I have always looked at people as the subjects of art, but I arrived at portraits late in my journey as an artist. The catalyst was a catalogue from a 2006 exhibition at the Met, in New York, Glitter and Doom, where I rediscovered German art from the interwar period, and especially the work of Otto Dix and the New Objectivity. Maybe it was because my technical training at art school did not include portraiture that I was so sensitive to the raw humanity of these paintings.
At any rate, lack of academic background has determined my own approach to portraits. Formally,
I do not think of a portrait any differently to, for instance, a landscape. I judge the success of a portrait foremost as a painting, or a work of art even. What I mean by this is that rules can only take you so far: a technically accomplished portrait does not necessarily make an interesting painting.
And so, I do not have any strict rules about portraits to pass on. For that, and for so much more, I can recommend Robert Henry’s book, The Art Spirit, which has been invaluable to me. I can only share what I find helpful and hopefully provide some tools to help a painter discover and pursue what they value in a portrait.
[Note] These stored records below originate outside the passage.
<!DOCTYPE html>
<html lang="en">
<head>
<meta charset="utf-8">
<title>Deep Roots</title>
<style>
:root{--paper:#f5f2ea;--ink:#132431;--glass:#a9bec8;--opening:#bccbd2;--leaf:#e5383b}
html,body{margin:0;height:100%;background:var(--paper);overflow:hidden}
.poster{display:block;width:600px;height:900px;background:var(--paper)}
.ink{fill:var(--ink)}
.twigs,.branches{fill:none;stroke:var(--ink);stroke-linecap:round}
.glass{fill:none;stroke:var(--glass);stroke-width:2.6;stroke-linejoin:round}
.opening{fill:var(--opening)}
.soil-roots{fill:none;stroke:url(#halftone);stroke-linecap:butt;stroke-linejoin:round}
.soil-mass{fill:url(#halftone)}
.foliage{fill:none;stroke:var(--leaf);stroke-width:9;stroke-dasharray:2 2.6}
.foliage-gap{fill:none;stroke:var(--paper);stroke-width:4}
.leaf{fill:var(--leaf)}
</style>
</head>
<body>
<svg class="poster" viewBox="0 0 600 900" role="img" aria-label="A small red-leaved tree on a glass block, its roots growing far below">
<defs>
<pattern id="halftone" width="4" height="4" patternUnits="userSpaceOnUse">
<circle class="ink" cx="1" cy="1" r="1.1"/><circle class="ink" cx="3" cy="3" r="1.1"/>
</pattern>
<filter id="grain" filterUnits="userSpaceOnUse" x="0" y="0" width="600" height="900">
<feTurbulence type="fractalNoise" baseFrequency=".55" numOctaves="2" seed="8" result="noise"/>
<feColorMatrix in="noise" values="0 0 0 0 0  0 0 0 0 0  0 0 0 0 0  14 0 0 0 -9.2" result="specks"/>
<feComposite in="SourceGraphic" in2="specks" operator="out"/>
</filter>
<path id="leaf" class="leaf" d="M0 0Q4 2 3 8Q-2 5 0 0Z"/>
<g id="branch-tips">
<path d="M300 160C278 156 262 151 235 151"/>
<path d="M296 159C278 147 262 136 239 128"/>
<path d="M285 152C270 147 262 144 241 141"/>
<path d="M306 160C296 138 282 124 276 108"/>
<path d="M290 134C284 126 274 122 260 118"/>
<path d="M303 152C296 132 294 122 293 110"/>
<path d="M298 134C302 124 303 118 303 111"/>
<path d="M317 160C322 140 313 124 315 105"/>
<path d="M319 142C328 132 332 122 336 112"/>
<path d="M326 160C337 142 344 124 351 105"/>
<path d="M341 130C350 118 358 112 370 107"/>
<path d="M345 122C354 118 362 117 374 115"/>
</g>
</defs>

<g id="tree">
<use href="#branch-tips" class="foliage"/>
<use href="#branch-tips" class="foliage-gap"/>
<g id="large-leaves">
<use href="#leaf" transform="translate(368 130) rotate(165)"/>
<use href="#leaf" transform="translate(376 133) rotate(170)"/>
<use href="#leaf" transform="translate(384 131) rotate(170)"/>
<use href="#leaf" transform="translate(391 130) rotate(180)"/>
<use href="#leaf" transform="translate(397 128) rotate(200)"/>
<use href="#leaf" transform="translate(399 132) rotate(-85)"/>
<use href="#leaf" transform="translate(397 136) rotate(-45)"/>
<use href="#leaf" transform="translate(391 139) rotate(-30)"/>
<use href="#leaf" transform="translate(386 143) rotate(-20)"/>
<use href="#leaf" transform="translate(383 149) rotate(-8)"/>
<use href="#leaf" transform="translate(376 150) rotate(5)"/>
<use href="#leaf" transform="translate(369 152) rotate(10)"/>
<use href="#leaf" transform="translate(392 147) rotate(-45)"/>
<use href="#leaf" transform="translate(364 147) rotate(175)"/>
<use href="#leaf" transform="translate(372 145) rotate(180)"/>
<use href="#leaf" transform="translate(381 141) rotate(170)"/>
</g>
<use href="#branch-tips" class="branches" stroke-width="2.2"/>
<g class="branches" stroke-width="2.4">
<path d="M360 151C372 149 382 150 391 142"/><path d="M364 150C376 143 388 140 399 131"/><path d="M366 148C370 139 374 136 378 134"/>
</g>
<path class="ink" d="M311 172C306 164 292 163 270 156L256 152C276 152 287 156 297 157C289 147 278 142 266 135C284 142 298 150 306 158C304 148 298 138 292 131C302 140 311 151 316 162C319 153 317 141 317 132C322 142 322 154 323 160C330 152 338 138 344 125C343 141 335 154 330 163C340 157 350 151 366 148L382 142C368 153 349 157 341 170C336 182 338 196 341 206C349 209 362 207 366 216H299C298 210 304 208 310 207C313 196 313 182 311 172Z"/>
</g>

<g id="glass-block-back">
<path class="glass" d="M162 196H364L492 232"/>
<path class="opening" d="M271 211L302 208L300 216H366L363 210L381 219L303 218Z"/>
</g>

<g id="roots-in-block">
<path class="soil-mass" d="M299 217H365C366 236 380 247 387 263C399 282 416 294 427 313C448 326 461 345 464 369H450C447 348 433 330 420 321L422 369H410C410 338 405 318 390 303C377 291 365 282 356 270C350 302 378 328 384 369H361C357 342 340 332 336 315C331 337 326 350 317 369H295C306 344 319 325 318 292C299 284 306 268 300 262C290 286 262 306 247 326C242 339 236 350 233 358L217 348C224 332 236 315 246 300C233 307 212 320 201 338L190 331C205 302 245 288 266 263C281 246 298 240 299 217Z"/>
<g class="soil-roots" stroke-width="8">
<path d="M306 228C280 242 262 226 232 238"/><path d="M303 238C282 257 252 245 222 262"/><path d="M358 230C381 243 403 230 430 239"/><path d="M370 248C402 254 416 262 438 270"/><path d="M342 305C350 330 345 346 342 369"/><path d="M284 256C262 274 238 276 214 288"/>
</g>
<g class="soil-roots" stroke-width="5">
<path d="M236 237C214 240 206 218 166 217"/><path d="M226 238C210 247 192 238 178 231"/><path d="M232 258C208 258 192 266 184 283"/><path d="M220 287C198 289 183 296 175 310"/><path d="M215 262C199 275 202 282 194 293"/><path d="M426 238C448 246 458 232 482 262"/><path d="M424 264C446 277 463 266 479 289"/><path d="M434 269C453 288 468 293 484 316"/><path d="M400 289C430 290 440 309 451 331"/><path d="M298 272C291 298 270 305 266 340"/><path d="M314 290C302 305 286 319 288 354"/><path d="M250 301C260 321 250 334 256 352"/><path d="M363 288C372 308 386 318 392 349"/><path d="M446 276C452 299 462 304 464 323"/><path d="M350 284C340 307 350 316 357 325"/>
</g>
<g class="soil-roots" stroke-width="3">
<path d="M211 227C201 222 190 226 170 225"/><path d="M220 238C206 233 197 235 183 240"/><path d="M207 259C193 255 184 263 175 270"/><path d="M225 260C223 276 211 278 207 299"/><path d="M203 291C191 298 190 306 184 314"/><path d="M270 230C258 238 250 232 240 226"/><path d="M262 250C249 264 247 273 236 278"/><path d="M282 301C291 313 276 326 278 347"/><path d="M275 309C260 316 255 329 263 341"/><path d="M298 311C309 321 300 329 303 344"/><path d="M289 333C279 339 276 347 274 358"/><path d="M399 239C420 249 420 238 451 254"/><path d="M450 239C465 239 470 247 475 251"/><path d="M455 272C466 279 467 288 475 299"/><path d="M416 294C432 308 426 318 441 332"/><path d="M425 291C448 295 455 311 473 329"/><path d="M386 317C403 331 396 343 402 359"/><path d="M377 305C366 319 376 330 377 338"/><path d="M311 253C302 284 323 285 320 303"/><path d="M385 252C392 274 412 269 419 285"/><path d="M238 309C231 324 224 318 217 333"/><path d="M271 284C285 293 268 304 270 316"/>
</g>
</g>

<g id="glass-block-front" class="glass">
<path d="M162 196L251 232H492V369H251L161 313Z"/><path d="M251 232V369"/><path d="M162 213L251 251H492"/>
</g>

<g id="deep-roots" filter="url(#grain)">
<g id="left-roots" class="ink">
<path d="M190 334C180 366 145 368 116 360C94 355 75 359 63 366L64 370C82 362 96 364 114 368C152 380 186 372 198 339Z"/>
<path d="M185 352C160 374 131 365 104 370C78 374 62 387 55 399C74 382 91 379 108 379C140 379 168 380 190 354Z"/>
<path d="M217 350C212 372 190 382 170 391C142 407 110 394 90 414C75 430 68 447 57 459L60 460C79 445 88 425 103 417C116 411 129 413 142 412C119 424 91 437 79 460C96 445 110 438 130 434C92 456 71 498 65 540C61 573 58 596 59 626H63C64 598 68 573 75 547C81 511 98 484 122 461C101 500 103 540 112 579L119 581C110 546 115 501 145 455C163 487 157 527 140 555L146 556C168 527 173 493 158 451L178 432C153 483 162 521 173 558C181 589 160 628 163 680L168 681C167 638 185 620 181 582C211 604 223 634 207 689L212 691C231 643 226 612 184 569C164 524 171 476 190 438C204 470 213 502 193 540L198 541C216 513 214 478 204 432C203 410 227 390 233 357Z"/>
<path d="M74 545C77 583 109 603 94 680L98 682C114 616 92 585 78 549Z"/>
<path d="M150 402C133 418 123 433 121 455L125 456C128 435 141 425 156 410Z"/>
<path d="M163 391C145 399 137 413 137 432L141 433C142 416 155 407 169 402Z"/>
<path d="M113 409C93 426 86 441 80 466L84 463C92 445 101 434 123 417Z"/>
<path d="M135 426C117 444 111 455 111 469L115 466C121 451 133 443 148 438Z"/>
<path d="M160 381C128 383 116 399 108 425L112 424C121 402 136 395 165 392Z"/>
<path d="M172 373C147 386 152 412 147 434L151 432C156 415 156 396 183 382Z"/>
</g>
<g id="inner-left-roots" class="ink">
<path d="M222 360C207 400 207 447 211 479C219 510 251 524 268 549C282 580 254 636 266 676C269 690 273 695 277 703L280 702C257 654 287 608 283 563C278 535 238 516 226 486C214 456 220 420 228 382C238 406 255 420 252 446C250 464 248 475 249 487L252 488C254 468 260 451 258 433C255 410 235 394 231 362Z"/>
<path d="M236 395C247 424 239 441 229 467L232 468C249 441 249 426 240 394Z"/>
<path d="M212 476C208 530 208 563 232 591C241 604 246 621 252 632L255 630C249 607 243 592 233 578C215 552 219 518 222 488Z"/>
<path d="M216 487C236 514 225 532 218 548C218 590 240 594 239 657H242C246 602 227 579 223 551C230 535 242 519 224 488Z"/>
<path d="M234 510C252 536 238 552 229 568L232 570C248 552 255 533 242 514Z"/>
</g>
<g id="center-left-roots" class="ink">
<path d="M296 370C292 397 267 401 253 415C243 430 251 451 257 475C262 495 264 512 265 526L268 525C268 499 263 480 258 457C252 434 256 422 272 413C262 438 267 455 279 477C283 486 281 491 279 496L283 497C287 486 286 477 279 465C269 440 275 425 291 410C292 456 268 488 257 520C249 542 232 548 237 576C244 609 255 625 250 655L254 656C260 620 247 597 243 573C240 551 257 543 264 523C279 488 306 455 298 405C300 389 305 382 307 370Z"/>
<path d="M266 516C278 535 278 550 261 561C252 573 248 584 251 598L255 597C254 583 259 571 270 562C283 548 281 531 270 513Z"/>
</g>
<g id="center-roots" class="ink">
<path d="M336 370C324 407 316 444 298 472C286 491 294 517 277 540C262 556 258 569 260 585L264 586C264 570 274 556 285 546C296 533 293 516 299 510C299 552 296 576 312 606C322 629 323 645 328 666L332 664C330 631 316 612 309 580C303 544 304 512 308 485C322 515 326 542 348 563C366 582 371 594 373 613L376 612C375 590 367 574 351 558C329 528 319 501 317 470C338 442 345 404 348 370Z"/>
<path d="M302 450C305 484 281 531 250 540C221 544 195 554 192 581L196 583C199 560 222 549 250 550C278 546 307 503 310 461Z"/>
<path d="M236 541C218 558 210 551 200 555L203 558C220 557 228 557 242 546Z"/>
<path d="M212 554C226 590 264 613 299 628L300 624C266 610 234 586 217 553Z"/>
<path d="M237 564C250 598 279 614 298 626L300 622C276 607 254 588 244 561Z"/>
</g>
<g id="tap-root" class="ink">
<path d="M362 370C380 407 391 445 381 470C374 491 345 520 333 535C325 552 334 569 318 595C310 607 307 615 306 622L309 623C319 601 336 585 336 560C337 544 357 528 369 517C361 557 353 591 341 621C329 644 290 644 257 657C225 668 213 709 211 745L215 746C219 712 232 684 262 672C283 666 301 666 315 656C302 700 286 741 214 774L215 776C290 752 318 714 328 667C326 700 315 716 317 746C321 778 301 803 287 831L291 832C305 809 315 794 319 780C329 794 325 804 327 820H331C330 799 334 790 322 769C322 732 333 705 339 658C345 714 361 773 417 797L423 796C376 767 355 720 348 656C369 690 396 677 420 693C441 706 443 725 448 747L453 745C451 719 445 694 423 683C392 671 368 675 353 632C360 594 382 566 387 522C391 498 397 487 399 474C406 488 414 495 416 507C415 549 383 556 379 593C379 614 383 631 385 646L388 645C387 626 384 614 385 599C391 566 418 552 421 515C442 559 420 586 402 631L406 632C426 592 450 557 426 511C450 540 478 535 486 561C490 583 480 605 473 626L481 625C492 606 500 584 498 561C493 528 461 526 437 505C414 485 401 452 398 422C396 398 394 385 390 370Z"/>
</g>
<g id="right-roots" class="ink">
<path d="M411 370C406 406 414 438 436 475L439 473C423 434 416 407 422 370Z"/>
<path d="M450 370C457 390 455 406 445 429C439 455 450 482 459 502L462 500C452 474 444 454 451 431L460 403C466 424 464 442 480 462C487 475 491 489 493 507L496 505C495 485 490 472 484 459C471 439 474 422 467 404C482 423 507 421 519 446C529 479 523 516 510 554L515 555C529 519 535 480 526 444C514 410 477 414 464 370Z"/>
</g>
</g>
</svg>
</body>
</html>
Let’s begin with the obvious: unless you are painting a commission, there needs to be a purpose, a particu